The DG provides one interesting feature that I don't think was mentioned above. We distinguish between publisher-added "navigational" text and user-added content (a couple of our custom packages support language tagging of content). This helps, for example, a user whose first language is Spanish but who can read English and French as well. We allow such users to specify a single navigation language but multiple content languages.
In a few cases, we bypass the TRN tags and use language-specific ADPs, switching the target of ad_return_template based on the user's setting. This is useful for pages containing HTML forms that we don't expect to change much.
Good things about this system:
- A lot of functionality for not too much work
- Translators can view items in context before translating them
- No tcl-level programming intervention required to make items translatable or to add new translatable items Not-so-good things about this system:

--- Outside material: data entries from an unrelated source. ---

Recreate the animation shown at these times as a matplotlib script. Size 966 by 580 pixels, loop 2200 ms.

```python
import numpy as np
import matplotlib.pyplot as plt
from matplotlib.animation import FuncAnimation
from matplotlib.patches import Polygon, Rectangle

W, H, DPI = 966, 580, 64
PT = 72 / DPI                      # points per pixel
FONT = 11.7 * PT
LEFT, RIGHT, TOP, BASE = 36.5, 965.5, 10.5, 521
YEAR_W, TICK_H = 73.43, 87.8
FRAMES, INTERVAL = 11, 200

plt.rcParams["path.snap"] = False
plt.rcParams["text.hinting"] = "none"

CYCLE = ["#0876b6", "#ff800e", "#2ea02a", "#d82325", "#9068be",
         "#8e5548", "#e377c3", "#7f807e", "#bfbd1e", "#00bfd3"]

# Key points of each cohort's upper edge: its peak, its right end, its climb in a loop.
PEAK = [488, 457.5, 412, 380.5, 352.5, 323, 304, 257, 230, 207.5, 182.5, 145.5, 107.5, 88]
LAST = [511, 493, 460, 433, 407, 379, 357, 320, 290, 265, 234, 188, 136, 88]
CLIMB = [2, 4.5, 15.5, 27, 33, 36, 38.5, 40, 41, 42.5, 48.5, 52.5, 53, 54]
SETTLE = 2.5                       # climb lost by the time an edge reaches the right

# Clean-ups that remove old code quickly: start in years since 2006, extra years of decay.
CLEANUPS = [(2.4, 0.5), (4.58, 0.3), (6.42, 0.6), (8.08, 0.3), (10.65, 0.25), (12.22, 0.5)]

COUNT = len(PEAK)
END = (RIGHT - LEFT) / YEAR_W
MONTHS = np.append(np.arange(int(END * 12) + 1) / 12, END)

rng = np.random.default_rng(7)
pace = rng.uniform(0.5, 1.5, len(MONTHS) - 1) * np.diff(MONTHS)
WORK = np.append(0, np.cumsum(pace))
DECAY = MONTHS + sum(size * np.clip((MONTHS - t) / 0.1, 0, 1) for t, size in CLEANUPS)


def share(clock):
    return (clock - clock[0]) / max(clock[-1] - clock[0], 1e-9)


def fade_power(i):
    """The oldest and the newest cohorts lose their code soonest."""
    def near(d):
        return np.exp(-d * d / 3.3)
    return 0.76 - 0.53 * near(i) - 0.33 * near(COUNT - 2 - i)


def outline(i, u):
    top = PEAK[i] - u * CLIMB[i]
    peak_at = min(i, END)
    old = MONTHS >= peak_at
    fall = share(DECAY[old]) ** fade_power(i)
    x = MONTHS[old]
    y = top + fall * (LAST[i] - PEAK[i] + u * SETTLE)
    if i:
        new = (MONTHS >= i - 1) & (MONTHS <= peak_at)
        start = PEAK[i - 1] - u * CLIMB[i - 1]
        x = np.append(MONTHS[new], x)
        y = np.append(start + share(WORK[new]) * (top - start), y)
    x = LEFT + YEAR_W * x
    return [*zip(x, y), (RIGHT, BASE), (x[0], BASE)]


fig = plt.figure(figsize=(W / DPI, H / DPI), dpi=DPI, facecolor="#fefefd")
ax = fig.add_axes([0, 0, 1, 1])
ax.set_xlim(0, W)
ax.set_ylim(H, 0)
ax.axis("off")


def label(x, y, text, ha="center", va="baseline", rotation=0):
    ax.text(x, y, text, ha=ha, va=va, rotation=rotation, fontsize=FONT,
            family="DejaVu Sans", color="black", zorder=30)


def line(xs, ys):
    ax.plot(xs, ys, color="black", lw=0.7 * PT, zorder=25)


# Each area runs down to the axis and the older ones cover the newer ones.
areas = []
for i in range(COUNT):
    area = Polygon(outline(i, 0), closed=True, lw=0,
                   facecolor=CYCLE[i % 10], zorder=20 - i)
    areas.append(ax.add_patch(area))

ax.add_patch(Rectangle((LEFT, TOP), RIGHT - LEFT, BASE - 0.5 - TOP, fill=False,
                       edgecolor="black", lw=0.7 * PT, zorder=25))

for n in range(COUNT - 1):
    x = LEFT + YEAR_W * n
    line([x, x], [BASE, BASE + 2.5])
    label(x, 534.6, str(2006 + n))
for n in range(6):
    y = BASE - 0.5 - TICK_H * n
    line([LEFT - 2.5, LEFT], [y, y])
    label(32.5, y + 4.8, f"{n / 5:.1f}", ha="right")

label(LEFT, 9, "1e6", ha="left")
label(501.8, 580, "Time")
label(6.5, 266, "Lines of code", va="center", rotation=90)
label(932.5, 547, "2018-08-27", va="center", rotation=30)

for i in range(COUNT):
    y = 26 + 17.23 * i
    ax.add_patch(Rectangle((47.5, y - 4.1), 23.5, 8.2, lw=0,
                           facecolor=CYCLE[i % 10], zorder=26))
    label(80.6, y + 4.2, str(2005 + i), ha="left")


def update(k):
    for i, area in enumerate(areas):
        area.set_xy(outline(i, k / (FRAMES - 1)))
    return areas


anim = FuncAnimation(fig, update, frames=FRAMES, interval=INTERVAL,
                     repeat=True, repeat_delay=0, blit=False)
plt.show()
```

- Internationalizing an existing ADP page can require a lot of tedious hand-editing to add the needed TRN tags. I've tooled around with some code that uses regexps to break up a markup page along "<" and ">" boundaries but haven't gone very far with it. I'd be happy to share the code and ideas with anyone who is interested.
- Our translation keys are global. Though we have some informal naming conventions, we have something of the system-wide sea of keys Don mentions above.
- We don't have an easy way to track all of the places that a key is used. This is helpful for ensuring consistency, i.e. that a translation is correct for all of the places where a key shows up (or helping us determine that new keys are needed).
- We haven't made any attempt at solving date- or currency-formatting issues. Not-so-good things that seem harder and more subtle:
- As Henry Minsky has pointed out elsewhere, Unicode/UTF-8 is not smart about fonts. Henry can describe it better than I, but the problem is that while two (or more) languages share certain characters, their "pretty" representation may depend on the language. So ultimately the right solution is probably to do the locale/charset negotiation and rely on the browser to pick a good font.
- Our system doesn't know anything about language constructs. I.e. it doesn't know that "le voiture" and "voiture" are related. As a final, mildly off-topic point, one of the cooler things to appear in recent months is this idea of a distributed translation database (see http://www.newscientist.com/news/news.jsp?id=ns99992115). This opens up the possibility of building something of long-lasting value with a much wider community, not to mention making translation help available through XML-RPC and SOAP.